MR: Right, we could've done a whole disc just on John Williams. It's great that he isn't just talking about the instruments, but the entire process.

dOc: Can you talk about upcoming projects you are working on for DreamWorks, or is it all "hush hush?"

MR: I can talk about them, just not to anyone outside the office. But I work on all the films at DreamWorks, so we are working on everything, even things just in pre-production.

dOc: Here's the obligatory off-topic last question: if you could work on the DVD for any film, from any studio, from any time past or present, what would it be?

MR: I answer you with an anecdote, and a general answer. Right now, my favorite disc, the one I watch three times a day, is Shrek. I have an one-and-a-half year old son at home, and one day, my wife put on the disc for him, and now it is his favorite movie. So every day when he wakes up, and every night before he goes to bed, he has to watch it. And he sits on my lap, totally still, watching the movie. So for that reason, if Shrek was the only DVD I owned or the last thing I worked on, it would be enough.
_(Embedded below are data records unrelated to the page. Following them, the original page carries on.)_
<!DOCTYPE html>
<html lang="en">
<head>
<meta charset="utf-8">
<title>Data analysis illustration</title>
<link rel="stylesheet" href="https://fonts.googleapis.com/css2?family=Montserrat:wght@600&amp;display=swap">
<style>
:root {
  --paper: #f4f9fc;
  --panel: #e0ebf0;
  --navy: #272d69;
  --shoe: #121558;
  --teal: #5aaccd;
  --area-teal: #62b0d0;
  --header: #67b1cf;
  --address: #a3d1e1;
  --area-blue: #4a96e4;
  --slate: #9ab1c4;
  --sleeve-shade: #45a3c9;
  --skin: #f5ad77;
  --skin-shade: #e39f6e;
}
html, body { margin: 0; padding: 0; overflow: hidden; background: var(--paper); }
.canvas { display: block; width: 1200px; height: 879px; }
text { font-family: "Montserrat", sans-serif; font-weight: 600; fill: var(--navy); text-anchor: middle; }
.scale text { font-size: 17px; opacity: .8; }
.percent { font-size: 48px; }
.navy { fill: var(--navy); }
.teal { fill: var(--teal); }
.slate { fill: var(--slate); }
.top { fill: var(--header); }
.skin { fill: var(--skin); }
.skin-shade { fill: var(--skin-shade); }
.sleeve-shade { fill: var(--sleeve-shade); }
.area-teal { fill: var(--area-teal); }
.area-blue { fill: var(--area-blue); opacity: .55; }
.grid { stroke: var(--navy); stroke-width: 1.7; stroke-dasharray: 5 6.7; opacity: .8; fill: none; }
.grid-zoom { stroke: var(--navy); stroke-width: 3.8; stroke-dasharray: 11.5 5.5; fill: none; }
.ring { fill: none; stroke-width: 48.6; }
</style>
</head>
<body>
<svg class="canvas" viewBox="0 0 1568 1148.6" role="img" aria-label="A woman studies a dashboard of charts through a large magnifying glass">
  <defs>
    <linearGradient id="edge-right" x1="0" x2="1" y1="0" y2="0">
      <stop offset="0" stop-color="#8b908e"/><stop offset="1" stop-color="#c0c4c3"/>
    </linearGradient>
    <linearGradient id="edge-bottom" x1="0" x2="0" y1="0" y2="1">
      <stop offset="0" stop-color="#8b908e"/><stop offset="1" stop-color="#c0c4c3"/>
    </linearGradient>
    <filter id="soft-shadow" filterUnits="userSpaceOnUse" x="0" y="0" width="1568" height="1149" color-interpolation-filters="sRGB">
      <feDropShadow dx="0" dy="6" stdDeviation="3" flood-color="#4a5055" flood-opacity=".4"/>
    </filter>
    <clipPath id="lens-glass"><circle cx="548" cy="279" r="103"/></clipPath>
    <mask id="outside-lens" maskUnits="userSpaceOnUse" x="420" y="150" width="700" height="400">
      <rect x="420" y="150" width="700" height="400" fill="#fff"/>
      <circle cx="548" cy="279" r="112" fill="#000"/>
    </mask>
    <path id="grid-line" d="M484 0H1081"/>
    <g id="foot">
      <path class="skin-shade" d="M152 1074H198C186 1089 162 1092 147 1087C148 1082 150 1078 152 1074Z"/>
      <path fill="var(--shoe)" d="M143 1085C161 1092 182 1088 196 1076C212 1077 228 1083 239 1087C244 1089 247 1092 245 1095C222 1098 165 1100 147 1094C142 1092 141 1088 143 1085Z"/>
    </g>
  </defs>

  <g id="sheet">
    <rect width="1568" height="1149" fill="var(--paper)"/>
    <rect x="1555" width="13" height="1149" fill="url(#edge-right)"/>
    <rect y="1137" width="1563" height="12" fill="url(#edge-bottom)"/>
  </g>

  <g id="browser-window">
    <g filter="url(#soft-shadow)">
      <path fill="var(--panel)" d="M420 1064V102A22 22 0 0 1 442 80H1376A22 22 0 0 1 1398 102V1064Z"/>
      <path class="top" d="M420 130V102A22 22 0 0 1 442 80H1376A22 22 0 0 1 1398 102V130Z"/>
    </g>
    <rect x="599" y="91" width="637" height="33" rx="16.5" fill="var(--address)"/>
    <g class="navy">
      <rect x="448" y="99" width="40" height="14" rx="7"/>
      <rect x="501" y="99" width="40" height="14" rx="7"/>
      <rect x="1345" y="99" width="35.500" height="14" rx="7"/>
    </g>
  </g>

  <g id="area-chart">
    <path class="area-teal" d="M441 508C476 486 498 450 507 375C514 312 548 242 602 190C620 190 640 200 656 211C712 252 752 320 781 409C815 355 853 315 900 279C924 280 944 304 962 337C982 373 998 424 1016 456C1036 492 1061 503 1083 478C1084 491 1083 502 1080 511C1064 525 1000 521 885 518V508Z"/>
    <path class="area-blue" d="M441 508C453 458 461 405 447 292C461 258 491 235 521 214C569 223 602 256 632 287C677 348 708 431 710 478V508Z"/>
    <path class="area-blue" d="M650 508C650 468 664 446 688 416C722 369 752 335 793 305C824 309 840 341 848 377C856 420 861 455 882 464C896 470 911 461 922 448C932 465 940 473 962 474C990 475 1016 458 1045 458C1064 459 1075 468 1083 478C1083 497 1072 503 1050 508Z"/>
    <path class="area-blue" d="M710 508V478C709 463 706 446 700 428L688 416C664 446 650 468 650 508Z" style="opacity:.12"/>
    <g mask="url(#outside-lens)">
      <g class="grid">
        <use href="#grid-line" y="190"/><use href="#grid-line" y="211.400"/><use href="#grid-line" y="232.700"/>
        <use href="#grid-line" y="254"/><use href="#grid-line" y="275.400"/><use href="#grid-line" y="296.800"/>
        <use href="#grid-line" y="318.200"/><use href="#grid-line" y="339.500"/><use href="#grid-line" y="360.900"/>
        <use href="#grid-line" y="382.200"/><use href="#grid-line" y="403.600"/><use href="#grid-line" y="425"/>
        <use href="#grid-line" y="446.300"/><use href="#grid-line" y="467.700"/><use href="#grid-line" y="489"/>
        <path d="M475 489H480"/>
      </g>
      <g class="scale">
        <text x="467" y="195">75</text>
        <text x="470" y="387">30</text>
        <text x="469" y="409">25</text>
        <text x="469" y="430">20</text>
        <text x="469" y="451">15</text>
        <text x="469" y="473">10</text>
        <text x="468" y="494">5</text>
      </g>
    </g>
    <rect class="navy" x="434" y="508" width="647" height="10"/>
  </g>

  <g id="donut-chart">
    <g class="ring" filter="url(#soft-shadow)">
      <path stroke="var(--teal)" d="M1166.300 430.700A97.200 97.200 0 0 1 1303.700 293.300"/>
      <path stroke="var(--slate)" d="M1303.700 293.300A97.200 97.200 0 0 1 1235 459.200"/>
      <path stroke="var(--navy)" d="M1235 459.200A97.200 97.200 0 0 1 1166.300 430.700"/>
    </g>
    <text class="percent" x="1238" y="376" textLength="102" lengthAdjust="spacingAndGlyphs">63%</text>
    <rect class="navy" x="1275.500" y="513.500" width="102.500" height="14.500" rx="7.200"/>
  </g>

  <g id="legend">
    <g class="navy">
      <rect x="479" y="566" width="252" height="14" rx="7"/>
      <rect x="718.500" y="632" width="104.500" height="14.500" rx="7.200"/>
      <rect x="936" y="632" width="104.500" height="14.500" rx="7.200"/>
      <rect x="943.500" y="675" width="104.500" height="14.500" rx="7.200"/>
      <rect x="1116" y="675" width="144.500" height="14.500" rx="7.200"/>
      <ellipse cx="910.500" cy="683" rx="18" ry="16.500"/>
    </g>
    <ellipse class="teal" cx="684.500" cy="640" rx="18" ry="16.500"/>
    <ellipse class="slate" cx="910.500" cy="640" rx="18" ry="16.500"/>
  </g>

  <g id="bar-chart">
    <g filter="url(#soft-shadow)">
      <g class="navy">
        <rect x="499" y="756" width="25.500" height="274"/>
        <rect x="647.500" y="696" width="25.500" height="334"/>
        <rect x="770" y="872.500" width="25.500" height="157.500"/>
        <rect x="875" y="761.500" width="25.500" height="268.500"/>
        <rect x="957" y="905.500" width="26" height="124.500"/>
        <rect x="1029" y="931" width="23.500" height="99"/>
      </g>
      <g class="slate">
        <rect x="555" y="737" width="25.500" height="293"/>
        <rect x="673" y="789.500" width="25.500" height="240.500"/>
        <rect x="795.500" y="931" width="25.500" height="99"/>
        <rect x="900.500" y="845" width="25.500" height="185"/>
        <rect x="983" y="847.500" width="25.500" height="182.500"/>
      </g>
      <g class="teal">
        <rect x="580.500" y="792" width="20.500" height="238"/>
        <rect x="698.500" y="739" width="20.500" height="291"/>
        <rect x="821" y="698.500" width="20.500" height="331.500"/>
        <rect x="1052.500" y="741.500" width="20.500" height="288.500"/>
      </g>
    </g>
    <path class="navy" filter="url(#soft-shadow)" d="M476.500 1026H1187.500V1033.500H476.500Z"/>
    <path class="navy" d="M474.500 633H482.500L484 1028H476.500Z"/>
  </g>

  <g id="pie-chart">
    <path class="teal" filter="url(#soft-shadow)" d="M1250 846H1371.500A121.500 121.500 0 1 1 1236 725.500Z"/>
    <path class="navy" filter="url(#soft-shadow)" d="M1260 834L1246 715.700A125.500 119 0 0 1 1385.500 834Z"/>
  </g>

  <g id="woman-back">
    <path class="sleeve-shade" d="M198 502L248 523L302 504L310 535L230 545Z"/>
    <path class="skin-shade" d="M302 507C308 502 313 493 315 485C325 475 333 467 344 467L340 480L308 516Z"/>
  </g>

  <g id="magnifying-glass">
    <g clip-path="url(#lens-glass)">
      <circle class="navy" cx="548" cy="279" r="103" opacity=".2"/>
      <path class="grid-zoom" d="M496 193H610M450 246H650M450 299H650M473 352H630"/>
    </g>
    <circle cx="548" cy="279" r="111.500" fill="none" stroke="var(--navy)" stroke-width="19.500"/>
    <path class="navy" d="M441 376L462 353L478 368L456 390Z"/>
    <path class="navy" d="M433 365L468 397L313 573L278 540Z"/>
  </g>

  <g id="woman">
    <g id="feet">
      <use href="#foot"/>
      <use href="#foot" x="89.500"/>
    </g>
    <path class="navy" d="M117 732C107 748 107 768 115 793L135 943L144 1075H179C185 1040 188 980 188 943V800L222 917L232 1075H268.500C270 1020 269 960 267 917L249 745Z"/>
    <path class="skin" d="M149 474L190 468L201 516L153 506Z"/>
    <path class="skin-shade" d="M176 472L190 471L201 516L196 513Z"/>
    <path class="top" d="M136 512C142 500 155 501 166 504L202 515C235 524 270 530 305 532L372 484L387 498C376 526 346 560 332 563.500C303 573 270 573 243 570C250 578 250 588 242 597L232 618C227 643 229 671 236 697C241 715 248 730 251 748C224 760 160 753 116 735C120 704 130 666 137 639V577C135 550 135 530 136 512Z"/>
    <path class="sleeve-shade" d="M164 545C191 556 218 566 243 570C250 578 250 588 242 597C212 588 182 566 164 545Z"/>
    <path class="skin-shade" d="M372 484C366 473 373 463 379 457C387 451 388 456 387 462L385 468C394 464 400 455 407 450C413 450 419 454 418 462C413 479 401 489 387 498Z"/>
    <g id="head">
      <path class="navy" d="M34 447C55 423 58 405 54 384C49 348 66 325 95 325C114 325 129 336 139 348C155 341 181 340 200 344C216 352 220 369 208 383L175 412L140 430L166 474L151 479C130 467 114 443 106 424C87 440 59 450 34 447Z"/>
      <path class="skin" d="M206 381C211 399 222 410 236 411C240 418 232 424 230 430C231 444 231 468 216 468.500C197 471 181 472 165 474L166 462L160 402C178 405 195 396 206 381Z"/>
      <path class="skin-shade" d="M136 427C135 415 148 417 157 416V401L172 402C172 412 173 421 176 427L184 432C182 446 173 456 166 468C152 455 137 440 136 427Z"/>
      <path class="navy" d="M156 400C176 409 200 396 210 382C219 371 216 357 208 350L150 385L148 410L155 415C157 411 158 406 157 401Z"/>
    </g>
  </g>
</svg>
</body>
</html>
dOc: Good thing he has good taste in film.

MR: Yes, I could have been stuck with some obscure title. As to your question, if I could work on any film... I love big Hollywood musicals. The films of Stanley Donen, those were amazing. Barry Levinson had some great films when I was growing up, and I got to work with him last year on An Everlasting Piece, which was great. I've worked with so many great filmmakers here at DreamWorks that it is hard to pick from someone else's catalogue. We have such great films here.

dOc: Well, that's all I have, unless you want to comment on the "skate-gate" controversy.

MR: Well, I would, but it might get me into trouble here.